Muskoxen of the Arctic National Wildlife Refuge

Jonathan Waterman
Kids' Fall 2007

The chocolate, blonde-tipped muskoxen fur flies horizontal in the wind as if they had hung their shaggy jackets to dry in a subzero blizzard. They roam this half-mile-long, narrow island of turf, surrounded by the Beaufort Sea shallows, in the 19.5-million-acre Arctic National Wildlife Refuge. In my fingers I hold a tuft of their qivuit (pronounced kiv-ee-yut) undergarments, softer than the finest sweater, eight times warmer than sheep’s wool. No wonder muskoxen can survive the winters here.

From a stone’s toss away, I can smell their ripened old hay and wet sweaters body odor. The five adults look as happy and unperturbed as hairy cows, but circle protectively around a calf and a lush carpet of food. The ancient Iñupiat-Eskimo hunting camp on this islet has fertilized the soil into a rich garden of grass and sedges that could feed the small herd for months. The placid muskoxen stand no higher than my chest. They look to be half yaks, half water buffalo, with horns waving up either side of their heads like the hairdo of a 1960s receptionist. The Iñupiat know them as oomingmak, the bearded one, but to most people they are the strangest and least seen megafauna of our continent.

More goat than ox, muskoxen belong to the family of sheep and domestic cattle. Their ancestors first crossed the Bering Land Bridge to North America a million years ago. They grazed with woolly mammoths and rhinoceroses, from the plains of the Midwest to the forested East Coast and across the high Arctic. While their huge coats and an ability to go months without food allowed them to withstand 70-below-zero tempests, standing on bluffs like icy statues, these survivors of the last Ice Age could not survive human hunters.

They regard me, the intruder on their islet, with an indifference that cost them extinction in Alaska by refusing to run from hunters’ guns a century ago. In 1969, a dozen muskoxen from Greenland were airlifted to a neighboring island. When they fled out onto the sea ice, the Iñupiat, who had not seen the animals for decades, gently herded them back to land. By 1985, 450 muskoxen had spread throughout the refuge. In recent years, their population has dwindled to 250 from grizzly attacks and icy climate conditions that prevent them from digging out their winter food. Amid global warming and the proposed oil drilling in the Arctic National Wildlife Refuge, despite the thickest robes and the warmest cashmere on Earth, their future remains fragile.

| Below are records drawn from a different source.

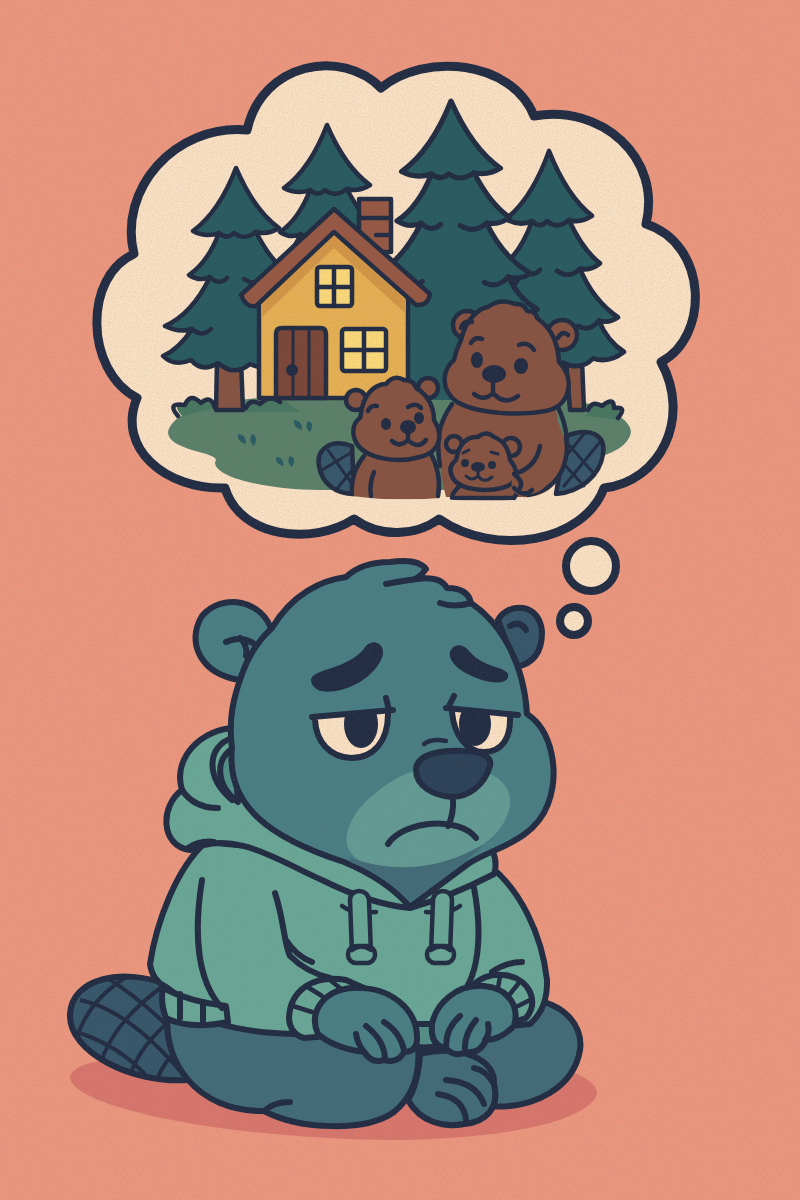
<!DOCTYPE html>
<html lang="en">
<head>
<meta charset="utf-8">
<title>Homesick beaver</title>
<style>
:root{
  --coral:#ec977d; --shadow:#d8766b; --ink:#212c42; --cream:#fae1c3;
  --fur:#487e84; --fur-dark:#416b77; --muzzle:#629b93; --tail:#36566a; --nose:#2b4258;
  --hoodie:#68a795; --hoodie-dark:#528f86;
  --pine:#285b61; --grass:#5a8068; --bush:#477760;
  --wall:#e6b052; --wall-shade:#d39645; --pane:#fbd978; --roof:#965843; --door:#7b4638;
  --brown:#875341; --brown-light:#9a6450;
}
html,body{margin:0;overflow:hidden;background:var(--coral)}
svg{display:block;width:800px;height:1200px}
.line{stroke:var(--ink);stroke-width:6;stroke-linecap:round;stroke-linejoin:round}
.thin{stroke:var(--ink);stroke-width:4.5;stroke-linecap:round;stroke-linejoin:round}
.open{fill:none}
.ink{fill:var(--ink)} .cream{fill:var(--cream)}
.fur{fill:var(--fur)} .leg{fill:var(--fur-dark)} .tail{fill:var(--tail)}
.hoodie{fill:var(--hoodie)} .pine{fill:var(--pine)} .brown{fill:var(--brown)}
.roof{fill:var(--roof)} .pane{fill:var(--pane)} .bush{fill:var(--bush)}
</style>
</head>
<body>
<svg viewBox="0 0 800 1200" role="img" aria-label="A sad beaver in a hoodie sits thinking of its family and cottage in the forest">
<defs>
  <filter id="grain" x="0" y="0" width="100%" height="100%">
    <feTurbulence type="fractalNoise" baseFrequency="0.8" numOctaves="2" seed="4"/>
    <feColorMatrix values="0 0 0 0 0.2  0 0 0 0 0.15  0 0 0 0 0.2  0.9 0 0 0 -0.36"/>
  </filter>
  <g id="pine-tree">
    <path class="pine thin" d="M0 0C-10 26-24 49-43 63Q-30 70-17 65Q-28 94-47 107Q-36 114-26 109Q-44 146-71 158Q-57 165-44 161Q-57 181-73 188Q-62 199-45 192Q-34 205-18 195Q-2 209 14 196Q32 204 44 192Q60 197 75 186Q58 176 50 157Q60 160 69 154Q44 138 31 109Q42 111 51 104Q34 92 20 64Q32 67 43 60Q18 42 0 0Z"/>
    <path class="thin open" d="M-17 65Q-9 72-2 65Q8 73 20 64M-26 109Q-17 118-9 110M8 111Q20 119 31 109M-44 161Q-34 170-25 161M29 162Q40 168 50 157"/>
  </g>
  <g id="drawstring">
    <path class="thin open" d="M-18-2Q-8 6 16 4"/>
    <path class="hoodie thin" d="M-10-8C-10-20 8-20 9-8L11 46H-8Z"/>
    <rect class="hoodie thin" x="-12" y="38" width="27" height="17" rx="8"/>
    <path class="thin open" d="M-8 42Q1 35 11 42"/>
  </g>
  <clipPath id="tail-shape"><path d="M166 984C122 968 72 978 70 1014C68 1052 132 1084 188 1080Z"/></clipPath>
  <clipPath id="left-eye-shape"><path d="M312 717L389 712C390 741 374 759 351 758C328 757 314 740 312 717Z"/></clipPath>
  <clipPath id="right-eye-shape"><path d="M451 709L512 715C513 738 502 752 484 752C464 750 452 733 451 709Z"/></clipPath>
</defs>

<rect width="800" height="1200" fill="var(--coral)"/>

<g id="thought-bubble">
  <path class="cream" stroke="var(--ink)" stroke-width="9" stroke-linejoin="round" d="M247 130C262 62 342 48 381 88C424 52 512 60 534 116C602 104 662 158 646 224C708 244 710 336 661 362C692 418 660 482 604 488C584 542 496 558 439 519C416 536 380 538 354 519C312 546 240 538 225 488C166 490 116 448 137 398C84 370 84 276 134 254C118 190 174 124 247 130Z"/>
  <circle class="cream" cx="591" cy="566" r="25" stroke="var(--ink)" stroke-width="8"/>
  <circle class="cream" cx="574" cy="621" r="14" stroke="var(--ink)" stroke-width="8"/>
</g>

<g id="forest">
  <path fill="var(--grass)" d="M168 432C172 414 204 402 260 398H560C600 404 630 416 631 432C628 450 602 458 570 464L520 490H320C270 490 214 478 215 462C224 452 168 452 168 432Z"/>
  <path class="bush" d="M182 416Q170 402 186 404Q190 392 200 402Q212 392 216 408ZM244 412Q250 398 260 404Q272 392 284 400L300 412ZM586 416Q590 400 602 406Q612 396 614 408Q628 404 618 420Z"/>
  <path class="thin open" d="M178 416Q166 402 185 405Q190 392 201 403Q211 394 215 408M246 408Q250 398 260 404Q270 394 280 402M588 410Q592 400 602 406Q614 396 614 408Q628 406 618 418"/>
  <path class="brown thin" d="M217 360L216 410H243L241 360ZM566 360L570 410H584L582 360Z"/>
  <use href="#pine-tree" transform="translate(327 125)"/>
  <path class="pine" d="M404 270H540V400H404Z"/>
  <use href="#pine-tree" transform="translate(549 151) scale(1 1.08)"/>
  <use href="#pine-tree" transform="translate(451 101) scale(1.15 1.12)"/>
  <path class="pine" d="M408 305Q450 326 520 305V390H408Z"/>
  <use href="#pine-tree" transform="translate(236 168)"/>
  <path fill="var(--pine)" d="M238 434q8 0 8 10q-9-2-8-10ZM252 434q7 2 2 12q-6-5-2-12ZM294 420q8 0 8 10q-9-2-8-10ZM308 421q7 2 2 11q-6-5-2-11ZM276 457q8 0 7 9q-8-2-7-9ZM290 456q7 2 2 11q-6-5-2-11Z"/>
</g>

<g id="cottage">
  <path class="roof thin" d="M359 199H391V252H359Z"/>
  <path class="thin open" d="M359 218H391M376 235H391"/>
  <path class="thin" fill="var(--wall)" d="M259 398V292L334 222L408 290V398Z"/>
  <path fill="var(--wall-shade)" d="M261 304L334 234L406 300V314L334 248L261 318Z"/>
  <path class="roof thin" d="M334 209L241 295Q246 308 256 306L334 232L416 305Q428 306 430 294Z"/>
  <g class="pane thin">
    <rect x="317" y="267" width="35" height="39" rx="3"/><path d="M334 267V306M317 287H352"/>
    <rect x="342" y="329" width="44" height="42" rx="3"/><path d="M364 329V371M342 350H386"/>
  </g>
  <path class="thin" fill="var(--door)" d="M276 398V334Q276 328 282 328H320Q326 328 326 334V398Z"/>
  <path class="open" stroke="var(--ink)" stroke-width="3" d="M293 330V396M309 330V396"/>
  <circle class="ink" cx="292" cy="370" r="6"/>
</g>

<g id="beaver-family">
  <g class="tail thin">
    <path d="M352 446C330 438 316 450 319 466C322 484 336 494 354 494Z"/>
    <path d="M566 436C592 426 606 436 603 454C600 476 580 492 556 494Z"/>
    <path class="open" stroke-width="3" d="M328 450L352 484M322 470L352 452M336 490L352 470M570 446L594 474M564 464L584 486M600 442L564 486M584 434L566 456"/>
  </g>
  <g id="parent">
    <path class="brown" d="M452 404C438 424 436 460 446 497H520C560 500 576 460 558 422L554 396Z"/>
    <path class="thin open" d="M452 404C438 424 436 440 440 466M554 400C576 436 572 488 528 495"/>
    <circle class="brown thin" cx="467" cy="325" r="14"/><circle class="brown thin" cx="562" cy="335" r="15"/>
    <path class="brown thin" d="M461 340C466 318 480 308 488 307Q500 298 515 304Q524 303 527 311Q536 311 537 318C554 330 558 346 559 362C576 380 570 406 546 411C520 416 478 414 457 402C438 388 444 368 454 360Q456 350 461 340Z"/>
    <path class="thin open" d="M461 328Q464 320 472 322M558 338Q562 330 568 335M471 343Q475 336 482 339M519 345Q528 341 534 350M493 381V393Q484 402 474 394M493 393Q504 406 518 396"/>
    <ellipse class="ink" cx="477" cy="360" rx="6" ry="8"/><ellipse class="ink" cx="521" cy="366" rx="7" ry="8"/>
    <ellipse class="ink" cx="494" cy="374" rx="12" ry="9"/>
  </g>
  <g id="sibling">
    <path class="brown" d="M366 452Q350 470 352 496Q396 502 439 498Q442 466 428 448Z"/>
    <path class="thin open" d="M364 456Q350 474 352 494M430 452Q442 474 438 496M374 472Q369 484 371 496"/>
    <circle class="brown thin" cx="356" cy="400" r="10"/><circle class="brown thin" cx="428" cy="388" r="10"/>
    <path class="brown thin" d="M362 408C366 390 378 384 386 384Q394 374 404 380Q414 380 416 388C430 396 434 410 434 420C444 436 440 452 420 457C396 464 366 458 357 444C350 432 354 422 360 418Z"/>
    <path class="thin open" d="M368 411Q371 405 377 406M408 407Q416 402 421 408M408 432V440Q400 448 392 441M408 440Q418 450 426 440"/>
    <ellipse class="ink" cx="386" cy="424" rx="5" ry="6"/><ellipse class="ink" cx="419" cy="418" rx="5" ry="6"/>
    <ellipse class="ink" cx="408" cy="427" rx="8" ry="7"/>
  </g>
  <g id="baby">
    <path class="brown thin" d="M462 484Q452 492 452 498H514Q522 488 510 480Z"/>
    <circle class="brown thin" cx="454" cy="444" r="8"/><circle class="brown thin" cx="511" cy="447" r="9"/>
    <path class="brown thin" d="M458 452Q464 436 478 437Q486 430 494 437Q508 442 510 460C520 472 518 484 502 488C486 492 462 490 454 480Q446 468 456 460Z"/>
    <path class="open" stroke="var(--ink)" stroke-width="3" stroke-linecap="round" d="M463 453l6-3M491 452l7 2M478 470V476Q472 482 466 476M478 476Q484 484 492 477"/>
    <circle class="ink" cx="465" cy="463" r="4"/><circle class="ink" cx="492" cy="465" r="4"/><ellipse class="ink" cx="478" cy="467" rx="7" ry="5"/>
    <path class="brown" d="M538 456Q530 472 514 474Q508 484 516 494Q536 498 548 484Z"/>
    <path class="thin open" d="M540 446Q536 468 514 474M514 474Q524 482 520 488M514 488Q524 498 532 490"/>
  </g>
  <path class="cream" d="M340 498Q396 500 440 499Q500 504 560 496V508H340Z"/>
</g>

<g id="sad-beaver">
  <path fill="var(--shadow)" d="M70 1078C72 1056 140 1056 200 1060H520C570 1066 598 1080 597 1094C590 1118 520 1138 400 1140C240 1140 76 1110 70 1078Z"/>
  <g id="tail">
    <path class="tail line" d="M166 984C122 968 72 978 70 1014C68 1052 132 1084 188 1080Z"/>
    <path class="open" clip-path="url(#tail-shape)" stroke="var(--ink)" stroke-width="4" d="M80 1000Q130 1010 186 1078M104 976Q150 1004 190 1050M70 1030Q120 1044 150 1080M76 1040Q88 1000 128 976M100 1066Q112 1022 166 984M130 1076Q140 1044 176 1016M156 1084Q162 1060 186 1044"/>
  </g>
  <g id="legs">
    <path class="leg line" d="M514 1000C560 996 584 1024 580 1050C574 1086 536 1110 488 1106L400 1060Z"/>
    <path class="leg line" d="M168 1014C162 1060 196 1112 264 1111C300 1130 366 1132 394 1112C416 1094 420 1070 418 1046L300 1010Z"/>
    <path class="line open" d="M264 1111Q274 1102 290 1102"/>
    <path class="leg line" d="M420 1054C462 1044 496 1060 494 1084C500 1108 486 1122 464 1124C444 1128 420 1122 408 1100Q418 1084 420 1054Z"/>
    <path class="line open" d="M446 1080Q476 1082 484 1104M438 1094Q464 1098 466 1120M494 1084Q486 1070 474 1068"/>
  </g>
  <g id="hoodie">
    <path class="hoodie line" d="M206 842C176 868 156 924 150 964Q152 980 166 987L214 1022C250 1034 300 1036 330 1032L414 1046L474 1030L530 1024Q548 1008 547 980C542 934 520 890 490 866L400 860Z"/>
    <path class="hoodie line" d="M163 988Q190 1002 226 1006L228 1022Q190 1030 166 1018Q160 1002 163 988Z"/>
    <path class="line open" d="M180 994V1018M203 1002V1022M202 880C194 930 196 980 222 1008M275 893C284 920 284 944 290 956Q306 972 330 978M286 940Q296 956 312 962M474 888C482 930 480 972 462 994M522 962Q506 962 492 972"/>
    <path class="line" fill="var(--hoodie-dark)" d="M404 1024H444V1045Q424 1050 406 1045Z"/>
    <path class="hoodie line" d="M236 728C202 728 172 758 182 790C160 806 160 846 190 850C234 828 280 862 322 880Q370 904 410 908Q452 896 494 874Q498 862 492 850L410 800Z"/>
    <path class="line open" d="M182 790Q194 808 218 808M232 738C208 746 204 776 232 800M188 848Q200 840 214 842"/>
    <path class="line" fill="var(--hoodie-dark)" d="M234 748C214 758 216 786 238 802Z"/>
    <use href="#drawstring" x="360" y="908"/>
    <use href="#drawstring" transform="translate(442 908) scale(-1 1)"/>
  </g>
  <g id="head">
    <path class="fur line" d="M272 632C264 600 222 592 202 616C186 642 200 674 240 680Z"/>
    <path class="line open" d="M226 642Q246 632 266 654M240 638Q248 646 246 656"/>
    <path class="tail line" d="M498 620C508 602 540 602 542 632C542 654 532 664 516 667Z"/>
    <path class="line open" d="M510 626Q520 620 526 630"/>
    <path class="fur line" d="M272 628C292 594 322 580 346 577Q362 562 390 562Q418 558 426 569Q418 580 410 580Q440 574 447 588Q468 588 471 603C502 624 524 664 527 714C552 730 560 772 548 804C534 842 492 848 468 864L410 907C392 886 368 872 344 862C270 838 226 806 232 748C228 718 234 696 242 674Q252 646 272 628Z"/>
    <path class="line open" d="M410 580Q396 582 386 584M471 603Q454 608 440 603"/>
    <path fill="var(--muzzle)" d="M372 796C400 772 420 766 450 768C490 766 512 782 510 804C506 840 460 866 406 868C364 870 340 856 348 830Q354 810 372 796Z"/>
    <path fill="var(--fur-dark)" d="M350 858Q420 882 484 844Q460 868 410 902Q386 876 350 862Z"/>
    <path class="ink" d="M311 680C312 668 350 670 366 646C376 636 388 648 381 660C368 686 332 696 318 690Q311 686 311 680ZM450 652C454 642 464 644 470 652C484 668 504 666 508 674C510 684 494 684 482 680C464 674 448 664 450 652Z"/>
    <g id="eyes">
      <path class="cream" d="M312 717L389 712C390 741 374 759 351 758C328 757 314 740 312 717Z"/>
      <ellipse class="ink" cx="361" cy="724" rx="17" ry="24" clip-path="url(#left-eye-shape)"/>
      <path class="line open" d="M312 717L393 710M315 720C316 742 330 757 351 758C374 758 388 741 388 714M389 710L386 698"/>
      <path class="cream" d="M451 709L512 715C513 738 502 752 484 752C464 750 452 733 451 709Z"/>
      <ellipse class="ink" cx="475" cy="724" rx="16" ry="22" clip-path="url(#right-eye-shape)"/>
      <path class="line open" d="M446 708L518 715M452 712C454 734 466 752 484 752C502 752 511 738 510 716M449 706L454 696"/>
    </g>
    <path class="thin open" d="M424 744Q432 738 446 741M466 744Q476 750 484 758"/>
    <path class="line" fill="var(--nose)" d="M416 770C416 754 440 750 464 751C484 751 492 758 490 766C484 786 468 797 452 797C434 796 416 786 416 770Z"/>
    <path class="line open" d="M453 798Q454 814 448 826M388 844C404 820 460 816 476 838"/>
  </g>
  <g id="arms">
    <path class="hoodie line" d="M346 980C314 974 290 990 289 1018Q290 1034 304 1038L328 1036L364 988Z"/>
    <path class="thin open" d="M306 986L322 996M293 1006L312 1012M330 980L340 988"/>
    <path class="fur line" d="M318 1034C308 1012 324 990 352 988C392 986 416 1010 417 1036Q418 1052 404 1052Q398 1064 384 1060Q372 1064 364 1052Q334 1048 318 1034Z"/>
    <path class="line open" d="M384 1022Q400 1032 404 1050M366 1026Q384 1040 385 1058M356 1034Q358 1046 366 1054"/>
    <path class="hoodie line" d="M474 984C492 968 522 974 530 992Q536 1006 526 1018L508 1024L476 1000Z"/>
    <path class="thin open" d="M500 976L498 988M518 984L510 994M530 1000L518 1006"/>
    <path class="fur line" d="M432 1024C436 1004 456 984 484 986C508 988 520 1006 514 1026Q500 1040 486 1040Q480 1054 466 1052Q454 1058 446 1048Q430 1046 432 1024Z"/>
    <path class="line open" d="M460 1016Q446 1028 446 1046M476 1020Q464 1034 465 1050M488 1024Q490 1034 485 1040"/>
  </g>
</g>

<rect width="800" height="1200" filter="url(#grain)" opacity="0.4"/>
</svg>
</body>
</html>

Über den Verfasser

Jonathan Waterman is author of Where Mountains are Nameless: Passon and Politics in the Arctic National Wildlife Refuge (W.W. Norton, 2007, paper).